The only big positive for Logan in terms of production are his tackle numbers. Playing next to Michael Brockers in 2011, Logan managed 57 tackles, a very high number for his position. He added 45 more last season. Tackles are a tricky stat, but having watched Logan, I interpret these numbers as a way of showing how good Logan is at remaining involved in plays and also how well he defends gaps. Logan only had five sacks the past two seasons, although consider that Brockers had just two sacks in his last two years. Brockers then posted a very respectable four sacks as a rookie in St. Louis.
A couple problems for Logan: He has good arm length with his 34″ arms but doesn’t really use them, typically going chest to chest with blockers much like Shariff Floyd does. As a result, Logan really struggles to break into the backfield. Rather than attempt to shed blocks, Logan tries to use leverage and a quick first step to power through blockers. If all you want is a guy that can push the pocket but not much else in the pass rush, Logan could be worth it- but he’s a long ways from being a star pass rusher. His other problem is that like Brandon Williams he is surprisingly weak against the run despite his size and strength. He typically gets blown back by double teams and rarely dominates against single run blocks. His habit of dropping his head for leverage can sometimes cause him to blow gap responsibility too. He has the talent to be very good against the run, but it will require some coaching up.
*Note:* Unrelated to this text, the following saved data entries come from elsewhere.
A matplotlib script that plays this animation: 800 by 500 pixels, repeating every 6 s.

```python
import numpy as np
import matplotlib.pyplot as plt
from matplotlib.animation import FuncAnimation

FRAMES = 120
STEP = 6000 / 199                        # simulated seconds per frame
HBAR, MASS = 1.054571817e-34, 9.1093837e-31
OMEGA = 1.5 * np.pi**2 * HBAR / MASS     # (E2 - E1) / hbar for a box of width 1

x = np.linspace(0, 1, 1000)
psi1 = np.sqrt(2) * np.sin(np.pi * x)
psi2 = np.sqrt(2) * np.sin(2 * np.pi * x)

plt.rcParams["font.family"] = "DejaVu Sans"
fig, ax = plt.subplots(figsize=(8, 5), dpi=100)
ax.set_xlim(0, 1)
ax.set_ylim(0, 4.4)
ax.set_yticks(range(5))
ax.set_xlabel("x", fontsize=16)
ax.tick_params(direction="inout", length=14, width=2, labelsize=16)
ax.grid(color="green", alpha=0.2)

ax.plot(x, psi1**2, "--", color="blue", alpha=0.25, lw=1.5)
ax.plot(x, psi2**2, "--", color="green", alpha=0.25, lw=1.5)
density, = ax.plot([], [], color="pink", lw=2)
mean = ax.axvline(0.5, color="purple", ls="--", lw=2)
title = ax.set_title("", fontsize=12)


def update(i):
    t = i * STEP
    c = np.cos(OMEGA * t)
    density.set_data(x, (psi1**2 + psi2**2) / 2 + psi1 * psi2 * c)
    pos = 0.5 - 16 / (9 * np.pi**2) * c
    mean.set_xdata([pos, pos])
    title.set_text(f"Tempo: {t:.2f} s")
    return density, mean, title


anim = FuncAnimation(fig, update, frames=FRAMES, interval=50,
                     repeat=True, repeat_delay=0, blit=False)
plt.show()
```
Logan has all the tools to be a successful all-around 3-tech in the NFL which is exactly what Seattle needs the most right now. He was awarded the number 18 jersey last season as recognition for being the hardest working member of the team, an LSU tradition that dates back to 2003. Logan hustles to the ball and plays smart- taking good angles and knowing when to reach up for batted passes. It’s hard to bet against a guy who pairs excellent tools with a great work ethic- even if his tape hardly flatters. He’s got his issues and truth be told, there are a lot of tackles I’d take over him. But like Wagner last year, something tells me that Seattle will like Bennie Logan a lot more than I do. Call it a hunch.
(note: Bennie Logan wore #93 in 2011)